[What you need to do] Please say how many lines in the records contain the word "left", giving only the number.
-------- Dataset extract --------
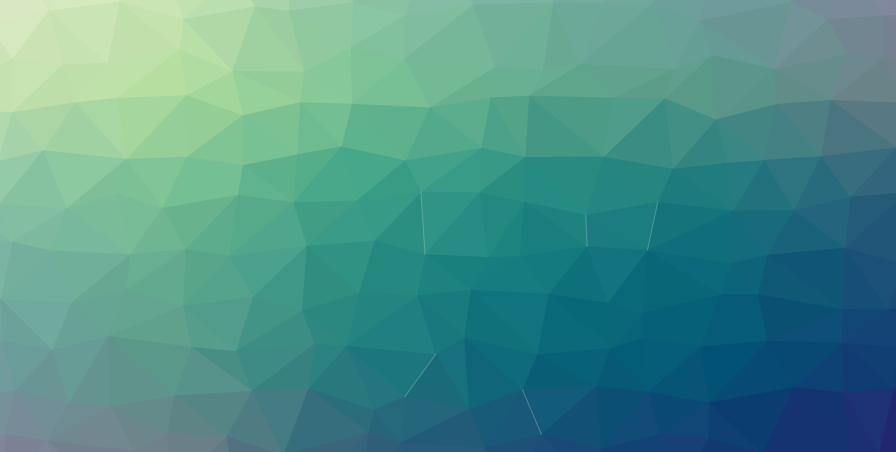
This background is drawn by a Shadertoy shader. Its source:

```glsl
const vec2 CELLS = vec2(15.0, 9.4);        // mesh cells across and down
const vec2 MESH_OFFSET = vec2(0.0, 0.026); // first vertex, from the upper left
const vec2 JITTER = vec2(0.31, 0.27);      // vertex scatter in cells
const float SHADE_VARIATION = 0.012;
const float SEAM_CHANCE = 0.09;
const float SEAM_WIDTH = 0.0022;
const float SEAM_STRENGTH = 0.32;
const vec3 SEAM_COLOR = vec3(0.75, 0.85, 0.80);

// Evenly spaced stops, shared by both axes
const int STOP_COUNT = 6;
const vec3 STOPS[STOP_COUNT] = vec3[STOP_COUNT](
    vec3(0.86, 0.91, 0.77),
    vec3(0.70, 0.87, 0.62),
    vec3(0.25, 0.64, 0.53),
    vec3(0.07, 0.47, 0.49),
    vec3(0.00, 0.33, 0.46),
    vec3(0.14, 0.13, 0.44));

float hash(vec2 p) {
    vec3 q = fract(vec3(p.xyx) * 0.1031);
    q += dot(q, q.yzx + 33.33);
    return fract((q.x + q.y) * q.z);
}

float cross2(vec2 a, vec2 b) {
    return a.x * b.y - a.y * b.x;
}

vec3 palette(float t) {
    vec3 color = STOPS[0];
    for (int i = 1; i < STOP_COUNT; i++) {
        float blend = clamp(t * float(STOP_COUNT - 1) - float(i - 1), 0.0, 1.0);
        color = mix(color, STOPS[i], blend);
    }
    return color;
}

// Mesh vertex, in units of canvas height
vec2 vertexAt(vec2 id, vec2 aspect) {
    vec2 scatter = 2.0 * vec2(hash(id + 17.0), hash(id + 71.0)) - 1.0;
    return (MESH_OFFSET + (id + JITTER * scatter) / CELLS) * aspect;
}

float edgeDistance(vec2 p, vec2 a, vec2 b) {
    return cross2(b - a, p - a) / length(b - a);
}

float segmentDistance(vec2 p, vec2 a, vec2 b) {
    vec2 d = b - a;
    return length(p - a - d * clamp(dot(p - a, d) / dot(d, d), 0.0, 1.0));
}

// Adds a flat triangle: color times coverage in rgb, coverage in a
void addTriangle(inout vec4 sum, vec2 p, vec2 a, vec2 b, vec2 c, vec2 aspect, float pixel) {
    float inside = min(edgeDistance(p, a, b), min(edgeDistance(p, b, c), edgeDistance(p, c, a)));
    float coverage = clamp(0.5 + inside / pixel, 0.0, 1.0);
    vec2 center = (a + b + c) / (3.0 * aspect);
    vec3 color = 0.5 * (palette(center.x) + palette(center.y));
    color += SHADE_VARIATION * (2.0 * hash(center * 311.0) - 1.0);
    sum += vec4(color, 1.0) * coverage;
}

void mainImage(out vec4 fragColor, in vec2 fragCoord) {
    vec2 aspect = vec2(iResolution.x / iResolution.y, 1.0);
    float pixel = 1.0 / iResolution.y;
    vec2 uv = fragCoord / iResolution.xy;
    uv.y = 1.0 - uv.y;
    vec2 p = uv * aspect;
    vec2 home = floor((uv - MESH_OFFSET) * CELLS);

    vec4 sum = vec4(0.0);
    float seam = 0.0;
    for (int j = -1; j <= 1; j++) {
        for (int i = -1; i <= 1; i++) {
            vec2 id = home + vec2(i, j);
            vec2 a = vertexAt(id, aspect);
            vec2 b = vertexAt(id + vec2(1.0, 0.0), aspect);
            vec2 c = vertexAt(id + vec2(1.0, 1.0), aspect);
            vec2 d = vertexAt(id + vec2(0.0, 1.0), aspect);

            // Split each cell along its shorter diagonal
            if (distance(a, c) < distance(b, d)) {
                addTriangle(sum, p, a, b, c, aspect, pixel);
                addTriangle(sum, p, a, c, d, aspect, pixel);
            } else {
                addTriangle(sum, p, a, b, d, aspect, pixel);
                addTriangle(sum, p, b, c, d, aspect, pixel);
            }

            // Rare pale seams on upright edges at the lower right
            vec2 place = id / CELLS;
            if (place.x > 0.45 && place.y > 0.4 && hash(id + 137.0) < SEAM_CHANCE) {
                float dist = segmentDistance(p, a, d);
                float line = clamp(0.5 + (0.5 * SEAM_WIDTH - dist) / pixel, 0.0, 1.0);
                seam = max(seam, line);
            }
        }
    }

    vec3 color = sum.rgb / max(sum.a, 0.0001);
    color = mix(color, SEAM_COLOR, SEAM_STRENGTH * seam);
    fragColor = vec4(clamp(color, 0.0, 1.0), 1.0);
}
```
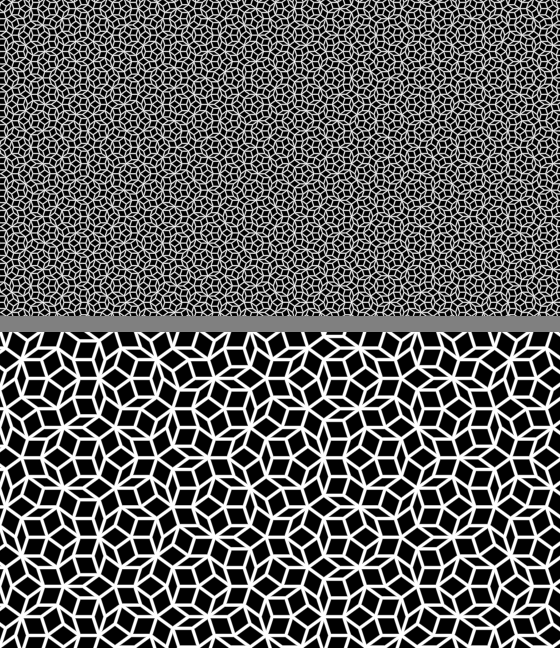
Top: the whole. Bottom: its middle third, enlarged.
A Shadertoy shader for this pattern:

```glsl
// Aperiodic five-fold tiling of thick and thin rhombi, drawn as white lines on black.
// One large triangle is split by the golden ratio again and again, following only
// the piece that holds the sample; each final piece is one half of a rhombus.

const float PHI = 1.6180340;
const int LEVELS = 12;
const float EDGE = 0.0208;            // rhombus side, in canvas heights
const float LINE_HALF_WIDTH = 0.00174;
const vec2 WINDOW_CENTRE = vec2(0.13, -4.9); // canvas centre, from the apex
const vec3 GROUND = vec3(0.004);
const vec3 LINE = vec3(1.0);

// Half rhombus: two equal sides meet at the apex, the base is the hidden diagonal.
struct Half {
    vec2 apex, left, right;
    bool thick;
};

float cross2(vec2 a, vec2 b) {
    return a.x * b.y - a.y * b.x;
}

// True when p and q lie on the same side of the line through a and b.
bool sameSide(vec2 p, vec2 q, vec2 a, vec2 b) {
    return cross2(b - a, p - a) * cross2(b - a, q - a) >= 0.0;
}

float segmentDistance(vec2 p, vec2 a, vec2 b) {
    vec2 ab = b - a;
    float t = clamp(dot(p - a, ab) / dot(ab, ab), 0.0, 1.0);
    return length(p - a - ab * t);
}

// Splits a half rhombus and returns the piece that contains p.
Half subdivide(Half h, vec2 p) {
    if (!h.thick) {
        vec2 cut = mix(h.apex, h.left, 1.0 / PHI);
        if (sameSide(p, h.left, h.right, cut))
            return Half(h.right, cut, h.left, false);
        return Half(cut, h.right, h.apex, true);
    }
    vec2 sideCut = mix(h.left, h.apex, 1.0 / PHI);
    vec2 baseCut = mix(h.left, h.right, 1.0 / PHI);
    if (sameSide(p, h.right, baseCut, h.apex))
        return Half(baseCut, h.right, h.apex, true);
    if (sameSide(p, h.left, sideCut, baseCut))
        return Half(sideCut, baseCut, h.left, true);
    return Half(baseCut, sideCut, h.apex, false);
}

// Distance from p to the nearest rhombus side.
float tilingDistance(vec2 p, float edge) {
    float size = edge * pow(PHI, float(LEVELS));
    float angle = radians(18.0);
    vec2 corner = size * vec2(sin(angle), -cos(angle));
    Half h = Half(vec2(0.0), corner * vec2(-1.0, 1.0), corner, false);
    for (int i = 0; i < LEVELS; i++) h = subdivide(h, p);
    return min(segmentDistance(p, h.apex, h.left),
               segmentDistance(p, h.apex, h.right));
}

// Share of a pixel covered by a line at distance d.
float lineCoverage(float d, float halfWidth, float pixel) {
    return clamp((halfWidth - d) / pixel + 0.5, 0.0, 1.0);
}

void mainImage(out vec4 fragColor, in vec2 fragCoord) {
    float pixel = 1.0 / iResolution.y;
    vec2 p = (fragCoord - 0.5 * iResolution.xy) * pixel + WINDOW_CENTRE;

    // Average four samples for soft, even lines.
    float coverage = 0.0;
    for (int i = 0; i < 4; i++) {
        vec2 offset = (vec2(float(i % 2), float(i / 2)) - 0.5) * 0.5 * pixel;
        float d = tilingDistance(p + offset, EDGE);
        coverage += 0.25 * lineCoverage(d, LINE_HALF_WIDTH, pixel);
    }
    fragColor = vec4(mix(GROUND, LINE, coverage), 1.0);
}
```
--------
[Worked solution] 10